YOUR OBJECTIVE: All lines in the material with the string "strand" should be listed.

※ ※ ※

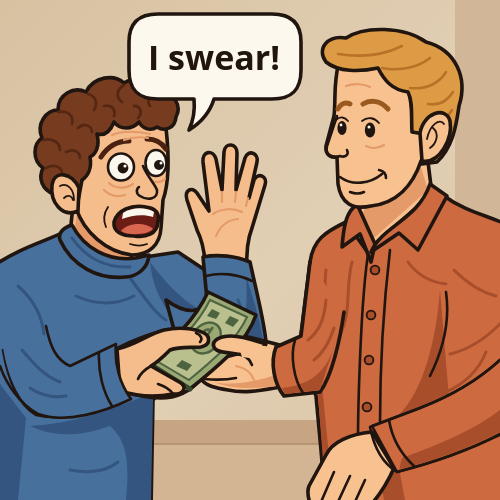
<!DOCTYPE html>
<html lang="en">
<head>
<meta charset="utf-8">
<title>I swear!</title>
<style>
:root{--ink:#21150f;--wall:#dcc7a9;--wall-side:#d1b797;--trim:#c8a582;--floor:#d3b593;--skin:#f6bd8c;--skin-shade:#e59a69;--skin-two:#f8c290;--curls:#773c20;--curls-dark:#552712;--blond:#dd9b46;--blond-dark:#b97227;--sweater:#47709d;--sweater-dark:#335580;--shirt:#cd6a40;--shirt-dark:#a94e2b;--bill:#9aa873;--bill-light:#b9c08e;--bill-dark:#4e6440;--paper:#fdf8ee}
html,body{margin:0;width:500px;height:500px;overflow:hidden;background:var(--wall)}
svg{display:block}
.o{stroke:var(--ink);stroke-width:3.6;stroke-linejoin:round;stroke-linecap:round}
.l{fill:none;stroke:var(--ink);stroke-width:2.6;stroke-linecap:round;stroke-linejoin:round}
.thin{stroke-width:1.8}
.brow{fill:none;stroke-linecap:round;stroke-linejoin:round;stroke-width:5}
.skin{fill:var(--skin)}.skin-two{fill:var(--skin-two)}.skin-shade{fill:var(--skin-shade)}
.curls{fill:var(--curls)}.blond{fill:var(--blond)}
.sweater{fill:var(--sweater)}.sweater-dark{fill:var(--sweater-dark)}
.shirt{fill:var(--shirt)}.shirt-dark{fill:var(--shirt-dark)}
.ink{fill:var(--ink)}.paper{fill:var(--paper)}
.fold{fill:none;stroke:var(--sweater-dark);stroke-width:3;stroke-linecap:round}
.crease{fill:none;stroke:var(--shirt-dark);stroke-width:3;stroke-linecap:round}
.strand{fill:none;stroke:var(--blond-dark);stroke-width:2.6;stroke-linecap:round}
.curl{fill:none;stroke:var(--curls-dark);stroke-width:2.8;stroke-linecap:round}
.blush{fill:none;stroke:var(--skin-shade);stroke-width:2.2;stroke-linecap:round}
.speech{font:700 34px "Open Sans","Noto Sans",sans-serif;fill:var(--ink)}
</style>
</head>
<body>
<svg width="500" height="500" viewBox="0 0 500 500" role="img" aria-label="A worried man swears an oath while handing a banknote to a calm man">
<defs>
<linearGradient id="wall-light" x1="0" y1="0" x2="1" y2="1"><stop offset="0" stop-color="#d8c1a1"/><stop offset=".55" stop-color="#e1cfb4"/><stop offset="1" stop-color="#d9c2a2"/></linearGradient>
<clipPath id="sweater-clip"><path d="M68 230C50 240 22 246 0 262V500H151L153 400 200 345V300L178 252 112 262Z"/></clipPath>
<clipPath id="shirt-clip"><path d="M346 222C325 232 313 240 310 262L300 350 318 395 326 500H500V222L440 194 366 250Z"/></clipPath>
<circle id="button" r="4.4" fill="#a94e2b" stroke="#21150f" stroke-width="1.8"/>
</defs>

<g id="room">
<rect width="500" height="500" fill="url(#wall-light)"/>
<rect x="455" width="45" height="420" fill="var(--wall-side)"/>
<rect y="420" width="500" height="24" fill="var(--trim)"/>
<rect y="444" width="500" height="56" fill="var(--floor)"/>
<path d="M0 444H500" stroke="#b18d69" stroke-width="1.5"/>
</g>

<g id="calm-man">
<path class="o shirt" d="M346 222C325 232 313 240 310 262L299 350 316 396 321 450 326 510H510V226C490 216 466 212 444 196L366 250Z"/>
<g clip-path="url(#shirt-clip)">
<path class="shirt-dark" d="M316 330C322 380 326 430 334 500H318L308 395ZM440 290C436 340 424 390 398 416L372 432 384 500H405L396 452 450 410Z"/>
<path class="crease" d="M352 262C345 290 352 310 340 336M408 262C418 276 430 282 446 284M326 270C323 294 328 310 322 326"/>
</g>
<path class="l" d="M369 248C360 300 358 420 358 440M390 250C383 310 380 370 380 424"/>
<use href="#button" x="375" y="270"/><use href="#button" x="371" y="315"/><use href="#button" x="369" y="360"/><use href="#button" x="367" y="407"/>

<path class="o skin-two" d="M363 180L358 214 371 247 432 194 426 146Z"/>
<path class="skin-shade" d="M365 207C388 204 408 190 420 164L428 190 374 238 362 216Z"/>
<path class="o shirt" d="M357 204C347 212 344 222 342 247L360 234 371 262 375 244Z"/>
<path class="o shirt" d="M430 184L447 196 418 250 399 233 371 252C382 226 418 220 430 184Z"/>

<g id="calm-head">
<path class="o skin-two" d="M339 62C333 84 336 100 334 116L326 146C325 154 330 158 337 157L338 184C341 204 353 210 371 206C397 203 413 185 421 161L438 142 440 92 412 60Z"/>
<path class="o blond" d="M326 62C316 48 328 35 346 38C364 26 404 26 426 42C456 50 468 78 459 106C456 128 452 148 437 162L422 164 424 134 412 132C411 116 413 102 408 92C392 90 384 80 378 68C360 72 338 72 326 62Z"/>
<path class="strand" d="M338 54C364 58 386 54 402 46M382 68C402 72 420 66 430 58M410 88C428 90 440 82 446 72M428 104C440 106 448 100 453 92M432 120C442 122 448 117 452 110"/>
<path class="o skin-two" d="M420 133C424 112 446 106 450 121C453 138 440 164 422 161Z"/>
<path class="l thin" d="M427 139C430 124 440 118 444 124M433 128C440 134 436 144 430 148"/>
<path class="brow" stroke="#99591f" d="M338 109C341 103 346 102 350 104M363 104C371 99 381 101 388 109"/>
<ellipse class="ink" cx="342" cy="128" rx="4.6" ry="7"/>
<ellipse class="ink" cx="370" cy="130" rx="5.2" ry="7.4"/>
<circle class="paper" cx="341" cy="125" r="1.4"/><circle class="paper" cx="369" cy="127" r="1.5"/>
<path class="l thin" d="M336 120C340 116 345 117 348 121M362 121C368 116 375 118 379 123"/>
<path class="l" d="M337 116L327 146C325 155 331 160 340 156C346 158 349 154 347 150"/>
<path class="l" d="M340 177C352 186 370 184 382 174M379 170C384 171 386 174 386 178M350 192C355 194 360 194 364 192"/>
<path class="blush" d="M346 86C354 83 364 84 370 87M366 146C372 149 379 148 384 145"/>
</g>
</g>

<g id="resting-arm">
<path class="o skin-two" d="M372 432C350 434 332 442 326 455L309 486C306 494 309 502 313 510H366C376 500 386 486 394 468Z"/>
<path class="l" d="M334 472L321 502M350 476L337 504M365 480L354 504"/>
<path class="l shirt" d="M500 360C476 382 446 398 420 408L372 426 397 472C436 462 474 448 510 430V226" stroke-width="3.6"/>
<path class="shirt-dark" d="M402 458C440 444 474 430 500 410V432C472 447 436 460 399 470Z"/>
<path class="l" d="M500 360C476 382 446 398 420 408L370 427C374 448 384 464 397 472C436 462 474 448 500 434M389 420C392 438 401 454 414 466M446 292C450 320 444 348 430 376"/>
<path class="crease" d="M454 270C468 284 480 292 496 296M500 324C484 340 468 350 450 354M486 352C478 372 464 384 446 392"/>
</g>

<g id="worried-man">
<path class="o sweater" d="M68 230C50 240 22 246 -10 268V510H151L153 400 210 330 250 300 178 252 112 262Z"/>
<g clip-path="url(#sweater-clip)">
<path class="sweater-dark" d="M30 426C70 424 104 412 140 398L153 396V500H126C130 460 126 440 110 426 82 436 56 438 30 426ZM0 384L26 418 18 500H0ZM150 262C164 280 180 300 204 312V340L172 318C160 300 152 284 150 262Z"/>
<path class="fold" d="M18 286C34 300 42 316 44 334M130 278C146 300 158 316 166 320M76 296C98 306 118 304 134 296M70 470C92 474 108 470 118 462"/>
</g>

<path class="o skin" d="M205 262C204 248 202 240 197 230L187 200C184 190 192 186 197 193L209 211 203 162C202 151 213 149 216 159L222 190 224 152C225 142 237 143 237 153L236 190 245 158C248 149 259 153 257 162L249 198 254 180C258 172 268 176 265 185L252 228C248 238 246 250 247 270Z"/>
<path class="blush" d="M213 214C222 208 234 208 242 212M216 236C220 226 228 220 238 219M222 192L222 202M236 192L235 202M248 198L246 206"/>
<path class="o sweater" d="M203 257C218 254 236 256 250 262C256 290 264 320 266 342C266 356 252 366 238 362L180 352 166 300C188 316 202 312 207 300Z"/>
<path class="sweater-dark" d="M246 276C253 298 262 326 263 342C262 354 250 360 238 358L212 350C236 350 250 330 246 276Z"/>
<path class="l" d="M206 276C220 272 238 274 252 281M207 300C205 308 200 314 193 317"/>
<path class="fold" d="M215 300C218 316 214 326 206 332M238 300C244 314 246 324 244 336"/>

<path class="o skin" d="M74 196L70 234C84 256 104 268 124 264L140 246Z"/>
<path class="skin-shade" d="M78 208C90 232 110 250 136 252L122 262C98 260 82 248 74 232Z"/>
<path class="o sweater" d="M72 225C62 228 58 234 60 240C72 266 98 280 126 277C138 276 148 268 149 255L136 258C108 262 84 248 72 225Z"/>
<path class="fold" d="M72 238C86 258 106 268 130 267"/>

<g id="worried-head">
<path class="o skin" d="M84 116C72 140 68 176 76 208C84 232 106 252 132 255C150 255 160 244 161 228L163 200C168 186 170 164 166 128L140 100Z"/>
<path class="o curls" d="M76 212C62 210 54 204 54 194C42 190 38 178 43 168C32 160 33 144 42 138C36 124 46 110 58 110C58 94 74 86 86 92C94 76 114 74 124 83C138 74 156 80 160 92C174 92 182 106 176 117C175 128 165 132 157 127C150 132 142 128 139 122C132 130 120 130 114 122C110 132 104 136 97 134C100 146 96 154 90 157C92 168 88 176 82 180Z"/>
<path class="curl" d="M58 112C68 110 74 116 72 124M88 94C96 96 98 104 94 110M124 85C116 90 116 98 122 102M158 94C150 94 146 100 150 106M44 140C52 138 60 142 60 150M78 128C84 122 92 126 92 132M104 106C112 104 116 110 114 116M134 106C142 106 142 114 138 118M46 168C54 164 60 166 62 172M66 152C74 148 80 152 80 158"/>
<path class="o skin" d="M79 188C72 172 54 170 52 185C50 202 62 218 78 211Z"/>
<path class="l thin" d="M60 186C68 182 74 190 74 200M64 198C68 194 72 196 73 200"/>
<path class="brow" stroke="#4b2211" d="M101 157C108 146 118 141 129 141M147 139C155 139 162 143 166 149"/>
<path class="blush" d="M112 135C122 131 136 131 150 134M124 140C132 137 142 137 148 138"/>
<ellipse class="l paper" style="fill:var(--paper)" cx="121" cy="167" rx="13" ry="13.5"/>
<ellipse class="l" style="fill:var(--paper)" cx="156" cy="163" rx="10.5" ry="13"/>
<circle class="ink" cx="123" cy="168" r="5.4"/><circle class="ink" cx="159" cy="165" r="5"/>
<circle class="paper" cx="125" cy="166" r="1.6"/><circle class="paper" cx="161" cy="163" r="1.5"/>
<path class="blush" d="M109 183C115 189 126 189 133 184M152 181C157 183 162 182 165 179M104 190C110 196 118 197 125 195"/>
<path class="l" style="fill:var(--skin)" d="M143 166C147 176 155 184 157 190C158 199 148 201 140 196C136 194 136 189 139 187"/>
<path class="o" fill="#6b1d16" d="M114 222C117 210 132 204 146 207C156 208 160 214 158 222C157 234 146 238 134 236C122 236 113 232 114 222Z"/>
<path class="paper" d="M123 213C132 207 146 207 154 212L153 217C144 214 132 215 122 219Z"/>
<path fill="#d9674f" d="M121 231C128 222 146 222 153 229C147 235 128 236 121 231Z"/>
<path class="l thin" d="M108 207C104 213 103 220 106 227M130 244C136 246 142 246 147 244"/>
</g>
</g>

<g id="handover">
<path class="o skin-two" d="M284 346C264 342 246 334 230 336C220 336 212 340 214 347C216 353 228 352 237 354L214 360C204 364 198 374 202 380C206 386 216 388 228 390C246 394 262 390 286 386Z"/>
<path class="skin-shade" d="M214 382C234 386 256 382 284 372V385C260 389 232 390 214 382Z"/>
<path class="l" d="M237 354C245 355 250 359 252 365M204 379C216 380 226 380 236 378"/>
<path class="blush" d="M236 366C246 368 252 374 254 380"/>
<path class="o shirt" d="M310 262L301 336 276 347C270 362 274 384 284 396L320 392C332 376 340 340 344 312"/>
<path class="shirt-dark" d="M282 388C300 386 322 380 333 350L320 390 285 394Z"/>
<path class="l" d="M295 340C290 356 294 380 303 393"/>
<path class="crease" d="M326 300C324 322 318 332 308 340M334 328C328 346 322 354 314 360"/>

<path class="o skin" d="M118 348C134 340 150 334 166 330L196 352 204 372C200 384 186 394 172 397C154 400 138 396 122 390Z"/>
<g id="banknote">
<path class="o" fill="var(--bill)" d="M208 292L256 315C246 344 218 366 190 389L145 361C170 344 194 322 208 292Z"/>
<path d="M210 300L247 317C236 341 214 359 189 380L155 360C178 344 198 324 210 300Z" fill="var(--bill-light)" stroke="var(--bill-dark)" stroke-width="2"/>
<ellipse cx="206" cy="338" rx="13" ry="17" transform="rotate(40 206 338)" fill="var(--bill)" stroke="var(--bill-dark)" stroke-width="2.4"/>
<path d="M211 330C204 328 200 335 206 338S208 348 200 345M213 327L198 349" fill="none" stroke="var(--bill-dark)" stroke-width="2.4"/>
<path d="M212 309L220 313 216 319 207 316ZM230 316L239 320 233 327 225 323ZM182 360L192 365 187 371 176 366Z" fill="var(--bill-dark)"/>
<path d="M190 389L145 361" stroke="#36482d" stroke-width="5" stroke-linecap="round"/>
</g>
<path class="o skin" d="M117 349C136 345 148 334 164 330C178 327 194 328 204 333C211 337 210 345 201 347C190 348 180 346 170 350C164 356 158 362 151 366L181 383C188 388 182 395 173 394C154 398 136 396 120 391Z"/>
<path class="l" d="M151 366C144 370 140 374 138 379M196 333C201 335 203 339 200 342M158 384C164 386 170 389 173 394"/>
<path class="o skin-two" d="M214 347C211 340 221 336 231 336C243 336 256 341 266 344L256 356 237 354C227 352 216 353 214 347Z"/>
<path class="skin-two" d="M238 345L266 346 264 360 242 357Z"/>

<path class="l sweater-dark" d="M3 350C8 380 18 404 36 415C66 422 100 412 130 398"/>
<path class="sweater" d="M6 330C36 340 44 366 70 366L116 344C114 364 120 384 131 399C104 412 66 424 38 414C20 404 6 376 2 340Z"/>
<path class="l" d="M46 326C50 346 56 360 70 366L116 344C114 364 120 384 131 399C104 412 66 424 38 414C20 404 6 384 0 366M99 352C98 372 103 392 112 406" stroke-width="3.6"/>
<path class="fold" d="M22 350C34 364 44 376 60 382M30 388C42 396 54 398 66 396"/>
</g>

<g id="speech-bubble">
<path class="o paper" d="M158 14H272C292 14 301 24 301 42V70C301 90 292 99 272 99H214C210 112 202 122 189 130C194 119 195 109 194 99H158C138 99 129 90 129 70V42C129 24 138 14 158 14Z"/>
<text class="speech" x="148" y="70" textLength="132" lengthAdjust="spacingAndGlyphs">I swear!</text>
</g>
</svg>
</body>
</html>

※ ※ ※

WRITTEN RESPONSE:
.strand{fill:none;stroke:var(--blond-dark);stroke-width:2.6;stroke-linecap:round}
<path class="strand" d="M338 54C364 58 386 54 402 46M382 68C402 72 420 66 430 58M410 88C428 90 440 82 446 72M428 104C440 106 448 100 453 92M432 120C442 122 448 117 452 110"/>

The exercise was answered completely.